__WORK TASK__
Of the entries below, return exactly those lines that fall between the one containing "239Q593 235 599" and the one containing "136Q533 137 535", the two end lines included.

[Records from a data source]
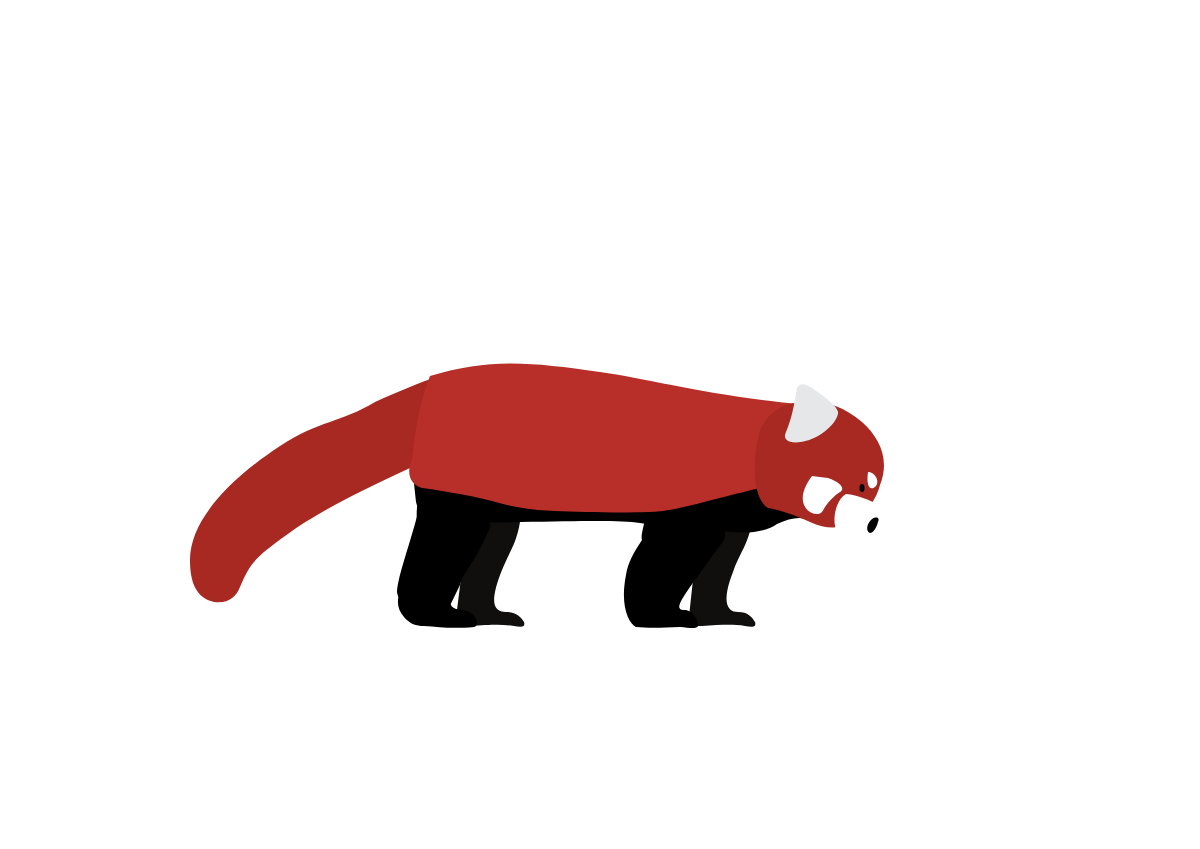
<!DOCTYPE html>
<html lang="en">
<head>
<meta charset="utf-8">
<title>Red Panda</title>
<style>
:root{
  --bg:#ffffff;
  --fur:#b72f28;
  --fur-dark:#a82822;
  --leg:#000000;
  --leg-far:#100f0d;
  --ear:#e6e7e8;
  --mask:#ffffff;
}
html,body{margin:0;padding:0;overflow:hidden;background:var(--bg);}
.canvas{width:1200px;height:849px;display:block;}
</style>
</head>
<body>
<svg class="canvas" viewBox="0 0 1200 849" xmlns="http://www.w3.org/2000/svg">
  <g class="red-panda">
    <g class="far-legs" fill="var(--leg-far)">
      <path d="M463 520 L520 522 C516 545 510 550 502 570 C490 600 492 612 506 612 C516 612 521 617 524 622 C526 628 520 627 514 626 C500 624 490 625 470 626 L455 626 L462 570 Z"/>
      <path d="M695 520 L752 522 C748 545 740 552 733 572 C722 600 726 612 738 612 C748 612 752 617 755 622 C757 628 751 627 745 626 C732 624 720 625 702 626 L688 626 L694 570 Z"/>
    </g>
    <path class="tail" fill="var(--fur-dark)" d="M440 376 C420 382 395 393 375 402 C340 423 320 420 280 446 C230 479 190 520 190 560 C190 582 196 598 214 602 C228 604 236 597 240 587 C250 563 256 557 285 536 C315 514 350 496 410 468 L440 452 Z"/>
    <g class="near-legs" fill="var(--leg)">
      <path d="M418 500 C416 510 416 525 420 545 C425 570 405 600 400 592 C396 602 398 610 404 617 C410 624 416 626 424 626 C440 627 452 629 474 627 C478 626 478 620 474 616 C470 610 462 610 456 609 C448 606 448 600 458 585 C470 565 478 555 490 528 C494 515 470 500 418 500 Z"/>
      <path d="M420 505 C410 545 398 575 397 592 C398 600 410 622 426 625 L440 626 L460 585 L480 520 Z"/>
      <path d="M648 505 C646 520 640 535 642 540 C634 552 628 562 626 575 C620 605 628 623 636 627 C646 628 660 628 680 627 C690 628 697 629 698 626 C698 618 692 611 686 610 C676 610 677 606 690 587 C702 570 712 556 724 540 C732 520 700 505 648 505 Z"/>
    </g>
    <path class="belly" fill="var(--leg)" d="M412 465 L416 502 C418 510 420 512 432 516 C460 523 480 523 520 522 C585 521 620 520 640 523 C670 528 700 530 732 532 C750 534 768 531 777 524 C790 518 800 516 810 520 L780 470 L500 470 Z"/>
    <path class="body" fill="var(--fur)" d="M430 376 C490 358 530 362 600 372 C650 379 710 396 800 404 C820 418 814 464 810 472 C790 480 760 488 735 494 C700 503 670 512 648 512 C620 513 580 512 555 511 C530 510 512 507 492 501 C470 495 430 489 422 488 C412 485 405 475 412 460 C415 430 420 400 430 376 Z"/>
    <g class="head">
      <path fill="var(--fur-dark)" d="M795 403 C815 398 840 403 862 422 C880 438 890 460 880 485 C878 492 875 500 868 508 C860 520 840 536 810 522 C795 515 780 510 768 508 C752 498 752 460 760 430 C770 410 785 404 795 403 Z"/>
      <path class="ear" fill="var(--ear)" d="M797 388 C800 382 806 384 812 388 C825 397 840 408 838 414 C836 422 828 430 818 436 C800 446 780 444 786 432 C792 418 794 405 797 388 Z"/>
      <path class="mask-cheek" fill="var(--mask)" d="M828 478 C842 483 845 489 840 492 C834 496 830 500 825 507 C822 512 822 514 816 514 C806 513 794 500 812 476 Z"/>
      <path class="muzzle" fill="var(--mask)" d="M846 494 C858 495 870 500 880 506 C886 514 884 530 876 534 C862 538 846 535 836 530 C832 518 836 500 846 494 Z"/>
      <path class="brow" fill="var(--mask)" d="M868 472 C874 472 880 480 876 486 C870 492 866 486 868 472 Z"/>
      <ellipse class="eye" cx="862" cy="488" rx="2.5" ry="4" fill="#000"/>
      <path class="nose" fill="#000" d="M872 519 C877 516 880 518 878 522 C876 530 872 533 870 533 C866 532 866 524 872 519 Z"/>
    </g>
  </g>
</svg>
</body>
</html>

--

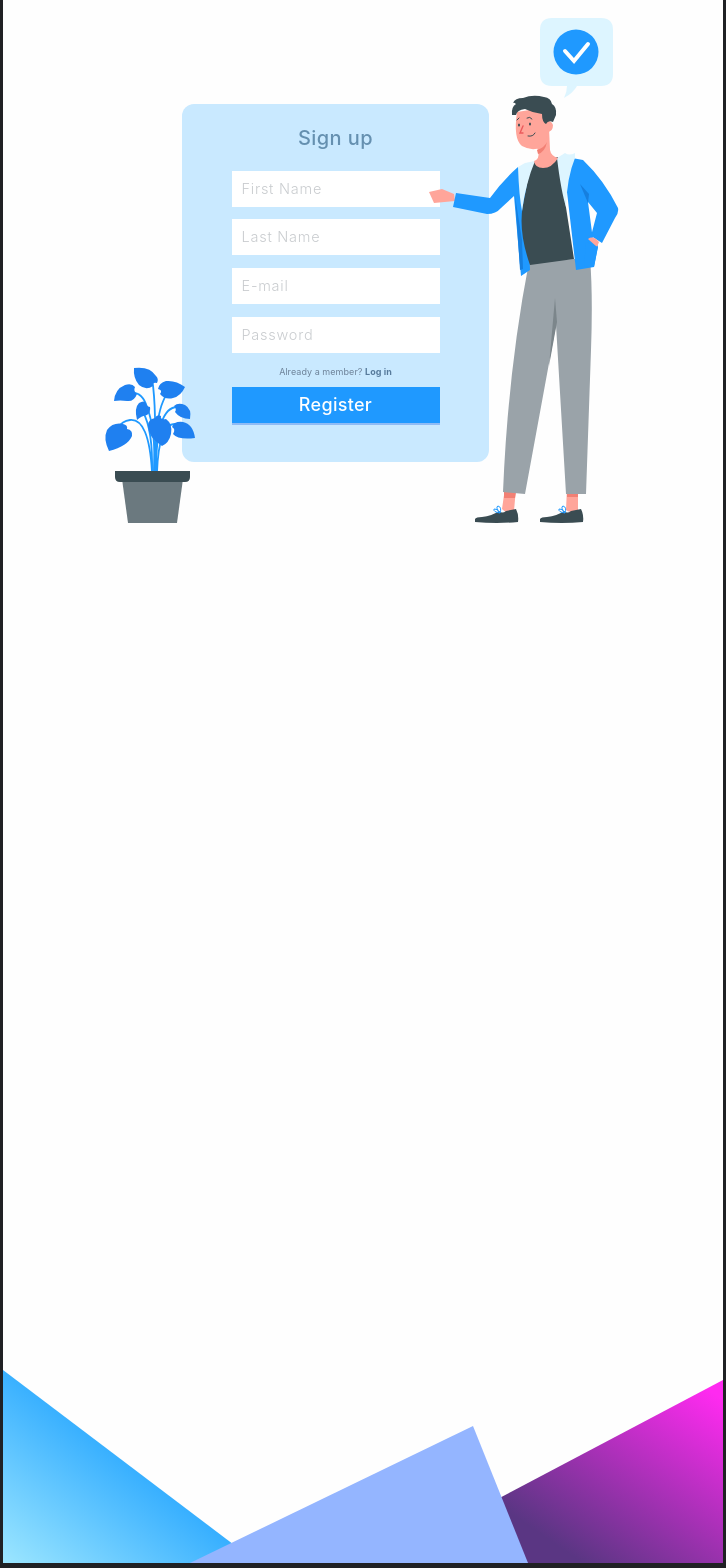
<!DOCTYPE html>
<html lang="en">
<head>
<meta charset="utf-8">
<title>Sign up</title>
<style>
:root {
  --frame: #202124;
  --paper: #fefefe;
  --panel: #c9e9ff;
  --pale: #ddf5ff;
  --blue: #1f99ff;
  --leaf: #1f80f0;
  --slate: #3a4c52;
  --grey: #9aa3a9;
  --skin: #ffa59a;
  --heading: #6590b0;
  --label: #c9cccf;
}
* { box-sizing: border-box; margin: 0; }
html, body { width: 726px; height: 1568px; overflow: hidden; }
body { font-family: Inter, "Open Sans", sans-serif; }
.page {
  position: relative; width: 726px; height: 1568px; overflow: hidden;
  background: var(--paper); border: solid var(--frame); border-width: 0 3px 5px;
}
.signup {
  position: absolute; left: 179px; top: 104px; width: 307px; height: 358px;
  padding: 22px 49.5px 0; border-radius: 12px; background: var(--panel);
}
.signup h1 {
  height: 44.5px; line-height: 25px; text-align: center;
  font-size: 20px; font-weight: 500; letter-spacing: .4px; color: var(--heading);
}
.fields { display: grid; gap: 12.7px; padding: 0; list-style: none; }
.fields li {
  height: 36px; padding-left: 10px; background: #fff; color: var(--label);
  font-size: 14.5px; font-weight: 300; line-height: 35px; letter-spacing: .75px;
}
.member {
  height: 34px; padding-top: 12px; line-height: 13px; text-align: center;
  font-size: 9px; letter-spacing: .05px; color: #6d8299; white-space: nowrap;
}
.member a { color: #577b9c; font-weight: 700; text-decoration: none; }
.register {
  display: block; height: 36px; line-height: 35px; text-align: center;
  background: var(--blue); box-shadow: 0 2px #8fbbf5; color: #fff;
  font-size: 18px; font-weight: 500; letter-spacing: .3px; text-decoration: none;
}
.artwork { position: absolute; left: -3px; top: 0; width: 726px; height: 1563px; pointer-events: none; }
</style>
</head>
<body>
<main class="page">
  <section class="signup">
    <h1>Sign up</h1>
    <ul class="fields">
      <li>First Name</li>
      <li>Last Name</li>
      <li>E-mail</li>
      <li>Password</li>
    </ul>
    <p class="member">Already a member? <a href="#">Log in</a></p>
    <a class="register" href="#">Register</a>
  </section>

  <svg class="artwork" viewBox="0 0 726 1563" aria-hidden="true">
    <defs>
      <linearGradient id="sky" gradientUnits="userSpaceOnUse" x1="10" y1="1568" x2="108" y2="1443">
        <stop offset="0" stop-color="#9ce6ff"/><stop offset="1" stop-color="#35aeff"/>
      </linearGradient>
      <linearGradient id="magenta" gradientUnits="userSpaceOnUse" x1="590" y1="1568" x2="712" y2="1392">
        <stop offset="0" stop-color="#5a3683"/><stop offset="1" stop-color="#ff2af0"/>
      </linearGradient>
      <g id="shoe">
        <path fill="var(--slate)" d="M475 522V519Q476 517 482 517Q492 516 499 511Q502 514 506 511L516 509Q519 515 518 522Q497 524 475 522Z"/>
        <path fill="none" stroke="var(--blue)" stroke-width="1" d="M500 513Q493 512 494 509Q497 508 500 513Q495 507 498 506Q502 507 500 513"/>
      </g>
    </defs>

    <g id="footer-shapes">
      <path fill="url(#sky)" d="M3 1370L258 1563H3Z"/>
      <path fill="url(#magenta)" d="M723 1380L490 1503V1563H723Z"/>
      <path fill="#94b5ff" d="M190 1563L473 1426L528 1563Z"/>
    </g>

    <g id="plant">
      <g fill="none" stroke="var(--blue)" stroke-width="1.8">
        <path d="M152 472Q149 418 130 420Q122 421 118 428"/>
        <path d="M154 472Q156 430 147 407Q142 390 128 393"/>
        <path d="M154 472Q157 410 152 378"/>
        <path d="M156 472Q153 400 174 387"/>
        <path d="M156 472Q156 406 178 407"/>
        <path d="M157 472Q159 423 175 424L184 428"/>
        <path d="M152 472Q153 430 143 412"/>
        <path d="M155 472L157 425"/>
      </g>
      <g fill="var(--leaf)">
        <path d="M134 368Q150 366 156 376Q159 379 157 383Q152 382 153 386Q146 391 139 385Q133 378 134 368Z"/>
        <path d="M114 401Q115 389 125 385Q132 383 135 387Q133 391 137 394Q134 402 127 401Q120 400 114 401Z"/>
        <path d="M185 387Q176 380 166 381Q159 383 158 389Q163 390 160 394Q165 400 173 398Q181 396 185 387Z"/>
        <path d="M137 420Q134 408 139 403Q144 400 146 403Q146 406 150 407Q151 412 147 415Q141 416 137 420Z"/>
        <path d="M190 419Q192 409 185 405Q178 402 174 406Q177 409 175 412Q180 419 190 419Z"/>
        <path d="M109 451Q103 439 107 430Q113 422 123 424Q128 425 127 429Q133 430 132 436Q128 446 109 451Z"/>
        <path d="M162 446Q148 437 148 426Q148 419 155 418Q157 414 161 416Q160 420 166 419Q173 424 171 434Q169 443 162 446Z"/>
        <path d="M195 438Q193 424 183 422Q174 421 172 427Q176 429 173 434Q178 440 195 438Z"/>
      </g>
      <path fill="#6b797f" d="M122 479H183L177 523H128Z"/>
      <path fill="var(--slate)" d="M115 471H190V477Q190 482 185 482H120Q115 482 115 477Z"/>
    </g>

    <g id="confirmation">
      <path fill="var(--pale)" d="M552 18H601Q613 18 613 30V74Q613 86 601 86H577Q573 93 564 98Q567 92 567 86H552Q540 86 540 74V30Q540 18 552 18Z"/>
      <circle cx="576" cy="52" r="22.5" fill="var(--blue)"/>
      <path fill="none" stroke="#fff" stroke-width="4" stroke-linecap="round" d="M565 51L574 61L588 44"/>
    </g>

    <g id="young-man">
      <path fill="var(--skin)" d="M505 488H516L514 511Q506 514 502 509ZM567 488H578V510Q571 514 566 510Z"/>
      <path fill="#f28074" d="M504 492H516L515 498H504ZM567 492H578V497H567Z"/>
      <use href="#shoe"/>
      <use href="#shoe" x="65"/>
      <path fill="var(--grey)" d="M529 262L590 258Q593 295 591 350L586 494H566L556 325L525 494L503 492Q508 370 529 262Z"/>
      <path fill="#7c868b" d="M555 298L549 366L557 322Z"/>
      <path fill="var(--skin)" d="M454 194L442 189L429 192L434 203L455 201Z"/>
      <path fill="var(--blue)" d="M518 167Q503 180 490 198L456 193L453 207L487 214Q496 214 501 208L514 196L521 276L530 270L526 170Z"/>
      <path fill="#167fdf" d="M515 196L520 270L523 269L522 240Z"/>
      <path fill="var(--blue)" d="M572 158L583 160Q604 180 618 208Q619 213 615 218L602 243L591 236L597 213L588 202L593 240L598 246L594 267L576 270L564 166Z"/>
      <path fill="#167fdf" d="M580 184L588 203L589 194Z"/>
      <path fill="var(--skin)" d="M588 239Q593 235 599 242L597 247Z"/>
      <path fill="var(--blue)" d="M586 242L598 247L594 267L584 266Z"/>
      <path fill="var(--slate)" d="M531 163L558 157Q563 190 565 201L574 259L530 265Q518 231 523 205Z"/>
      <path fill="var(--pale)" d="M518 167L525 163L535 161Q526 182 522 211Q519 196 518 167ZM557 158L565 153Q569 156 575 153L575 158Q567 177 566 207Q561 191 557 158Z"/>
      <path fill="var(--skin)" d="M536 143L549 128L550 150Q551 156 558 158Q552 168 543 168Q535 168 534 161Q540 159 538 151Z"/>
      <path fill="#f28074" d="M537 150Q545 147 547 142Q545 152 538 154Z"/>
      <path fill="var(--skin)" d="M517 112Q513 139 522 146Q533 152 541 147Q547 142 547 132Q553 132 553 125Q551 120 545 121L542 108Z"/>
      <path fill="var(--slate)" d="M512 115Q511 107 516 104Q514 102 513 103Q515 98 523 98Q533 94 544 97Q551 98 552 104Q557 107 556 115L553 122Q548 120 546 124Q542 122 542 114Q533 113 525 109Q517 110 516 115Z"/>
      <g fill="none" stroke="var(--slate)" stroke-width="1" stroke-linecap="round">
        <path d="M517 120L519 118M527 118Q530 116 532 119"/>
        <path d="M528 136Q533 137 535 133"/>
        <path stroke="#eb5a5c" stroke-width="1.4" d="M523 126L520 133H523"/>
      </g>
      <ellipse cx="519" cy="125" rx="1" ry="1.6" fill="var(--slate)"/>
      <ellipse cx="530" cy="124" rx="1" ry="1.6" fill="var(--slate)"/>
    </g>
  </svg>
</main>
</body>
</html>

__REPLY__
      <path fill="var(--skin)" d="M588 239Q593 235 599 242L597 247Z"/>
      <path fill="var(--blue)" d="M586 242L598 247L594 267L584 266Z"/>
      <path fill="var(--slate)" d="M531 163L558 157Q563 190 565 201L574 259L530 265Q518 231 523 205Z"/>
      <path fill="var(--pale)" d="M518 167L525 163L535 161Q526 182 522 211Q519 196 518 167ZM557 158L565 153Q569 156 575 153L575 158Q567 177 566 207Q561 191 557 158Z"/>
      <path fill="var(--skin)" d="M536 143L549 128L550 150Q551 156 558 158Q552 168 543 168Q535 168 534 161Q540 159 538 151Z"/>
      <path fill="#f28074" d="M537 150Q545 147 547 142Q545 152 538 154Z"/>
      <path fill="var(--skin)" d="M517 112Q513 139 522 146Q533 152 541 147Q547 142 547 132Q553 132 553 125Q551 120 545 121L542 108Z"/>
      <path fill="var(--slate)" d="M512 115Q511 107 516 104Q514 102 513 103Q515 98 523 98Q533 94 544 97Q551 98 552 104Q557 107 556 115L553 122Q548 120 546 124Q542 122 542 114Q533 113 525 109Q517 110 516 115Z"/>
      <g fill="none" stroke="var(--slate)" stroke-width="1" stroke-linecap="round">
        <path d="M517 120L519 118M527 118Q530 116 532 119"/>
        <path d="M528 136Q533 137 535 133"/>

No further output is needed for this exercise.